Cite as: https://hdl.handle.net/11858/00-001M-0000-0010-9CBF-F
During the last years, a number of studies demonstrated that music listening (and even more so music production) activates a multitude of brain structures involved in cognitive, sensorimotor, and emotional processing. For example, music engages sensory processes, attention, memory-related processes, perception-action mediation (“mirror neuron system” activity), multisensory integration, activity changes in core areas of emotional processing, processing of musical syntax and musical meaning, and social cognition. It is likely that the engagement of these processes by music can have beneficial effects on the psychological and physiological health of individuals, although the mechanisms underlying such effects are currently not well understood. This article gives a brief overview of factors contributing to the effects of music-therapeutic work.
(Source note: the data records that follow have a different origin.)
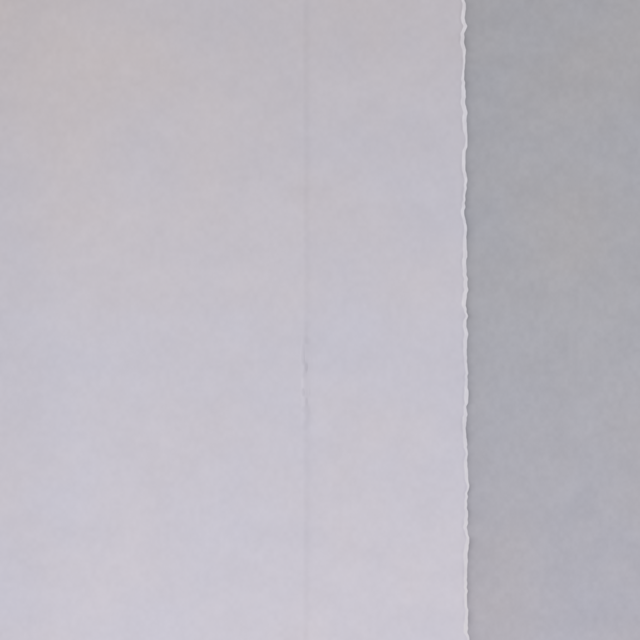
Reproduce this texture procedurally as a Shadertoy shader.

```glsl
// Two sheets of pale lilac-grey paper: a lit sheet with a faint vertical crease
// ends in a rough torn edge, over a darker sheet on the right.
// Built from vertical gradients, value-noise mottling and a noisy edge distance.

const vec3 SHEET_TOP = vec3(0.735, 0.718, 0.742);
const vec3 SHEET_MIDDLE = vec3(0.770, 0.757, 0.793);
const vec3 SHEET_BOTTOM = vec3(0.797, 0.783, 0.825);
const vec3 BACK_TOP = vec3(0.643, 0.640, 0.660);
const vec3 BACK_MIDDLE = vec3(0.668, 0.665, 0.688);
const vec3 BACK_BOTTOM = vec3(0.702, 0.693, 0.730);
const vec3 RIM_COLOR = vec3(0.835, 0.825, 0.845);
const vec3 WARM_TINT = vec3(0.012, 0.002, -0.012);

const float EDGE_TOP_X = 0.727;
const float EDGE_BOTTOM_X = 0.732;
const float EDGE_ROUGHNESS = 0.006;
const float RIM_WIDTH = 0.0050;
const float SHADOW_WIDTH = 0.0045;
const float SHADOW_DEPTH = 0.085;
const float CREASE_X = 0.479;
const float CREASE_WIDTH = 0.0060;
const float CREASE_DEPTH = 0.013;
const float MOTTLE = 0.020;
const float GRAIN = 0.022;

float hash(vec2 p) {
    vec3 q = fract(vec3(p.xyx) * 0.1031);
    q += dot(q, q.yzx + 33.33);
    return fract((q.x + q.y) * q.z);
}

float noise(vec2 p) {
    vec2 cell = floor(p);
    vec2 f = fract(p);
    f = f * f * (3.0 - 2.0 * f);
    float low = mix(hash(cell), hash(cell + vec2(1.0, 0.0)), f.x);
    float high = mix(hash(cell + vec2(0.0, 1.0)), hash(cell + vec2(1.0)), f.x);
    return mix(low, high, f.y);
}

// Layered noise centred on zero
float fbm(vec2 p) {
    float sum = 0.0;
    float weight = 0.5;
    for (int i = 0; i < 4; i++) {
        sum += weight * (noise(p) - 0.5);
        p = p * 2.03 + vec2(17.3, 9.1);
        weight *= 0.5;
    }
    return sum;
}

vec3 verticalBlend(vec3 bottom, vec3 middle, vec3 top, float y) {
    return y < 0.5 ? mix(bottom, middle, y * 2.0) : mix(middle, top, y * 2.0 - 1.0);
}

// Horizontal position of the torn edge at height y
float tornEdge(float y) {
    float wobble = 0.55 * (noise(vec2(y * 28.0, 3.0)) - 0.5)
                 + 0.60 * (noise(vec2(y * 75.0, 11.0)) - 0.5)
                 + 0.30 * (noise(vec2(y * 170.0, 23.0)) - 0.5);
    return mix(EDGE_BOTTOM_X, EDGE_TOP_X, y) + EDGE_ROUGHNESS * wobble;
}

void mainImage(out vec4 fragColor, in vec2 fragCoord) {
    vec2 uv = fragCoord / iResolution.xy;
    float pixel = 1.0 / iResolution.x;

    // Lit sheet, warmer toward the upper left
    vec3 sheet = verticalBlend(SHEET_BOTTOM, SHEET_MIDDLE, SHEET_TOP, uv.y);
    float warmCorner = smoothstep(0.5, 0.0, length(uv - vec2(0.0, 1.0)));
    sheet += WARM_TINT * warmCorner;
    sheet -= 0.012 * smoothstep(0.15, 0.0, uv.x);

    // Crease: a soft dark band, stronger in a worn stretch near mid height
    float creaseX = uv.x - CREASE_X - 0.002 * (noise(vec2(uv.y * 22.0, 41.0)) - 0.5);
    float crease = exp(-pow(creaseX / CREASE_WIDTH, 2.0));
    float worn = exp(-pow((uv.y - 0.41) / 0.055, 2.0));
    float flecks = smoothstep(0.45, 0.8, noise(vec2(uv.x * 190.0, uv.y * 75.0)));
    sheet -= crease * (CREASE_DEPTH + 0.045 * worn * flecks);
    float creaseLight = exp(-pow((creaseX + 0.007) / 0.003, 2.0));
    sheet += creaseLight * (0.004 + 0.018 * worn * (1.0 - flecks));

    // Darker sheet behind, with the shadow cast by the tear
    float edge = uv.x - tornEdge(uv.y);
    vec3 back = verticalBlend(BACK_BOTTOM, BACK_MIDDLE, BACK_TOP, uv.y);
    back -= 0.012 * exp(-max(edge, 0.0) / 0.05);
    float shadowNoise = 0.5 + noise(vec2(uv.y * 60.0, 57.0));
    back -= SHADOW_DEPTH * shadowNoise * exp(-max(edge, 0.0) / SHADOW_WIDTH);

    // Pale exposed fibres along the tear, with a faint shade on their inner side
    float rimWidth = RIM_WIDTH * (0.6 + 0.8 * noise(vec2(uv.y * 55.0, 71.0)));
    float rim = smoothstep(-rimWidth - 0.0015, -rimWidth + 0.0015, edge);
    float rimShade = exp(-pow((edge + rimWidth + 0.002) / 0.002, 2.0));
    sheet -= 0.022 * rimShade * noise(vec2(uv.y * 85.0, 83.0));
    float fibre = 0.55 + 0.45 * noise(vec2(uv.x * 220.0, uv.y * 110.0));
    sheet = mix(sheet, RIM_COLOR, rim * fibre);

    float covered = smoothstep(-1.0, 1.0, edge / max(pixel, 0.0012));
    vec3 color = mix(sheet, back, covered);

    // Paper mottling, soft colour blotches and fine grain
    float grainScale = mix(1.0, 1.4, covered);
    color += MOTTLE * grainScale * fbm(uv * vec2(24.0, 30.0));
    color += WARM_TINT * 1.6 * fbm(uv * 9.0 + 31.0);
    color += GRAIN * grainScale * fbm(uv * vec2(130.0, 115.0) + 7.0);

    fragColor = vec4(clamp(color, 0.0, 1.0), 1.0);
}
```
Then, neuroscientific studies using music to investigate emotion, perception-action mediation (“mirror function”), and social cognition are reviewed, including illustrations of the relevance of these domains for music therapy.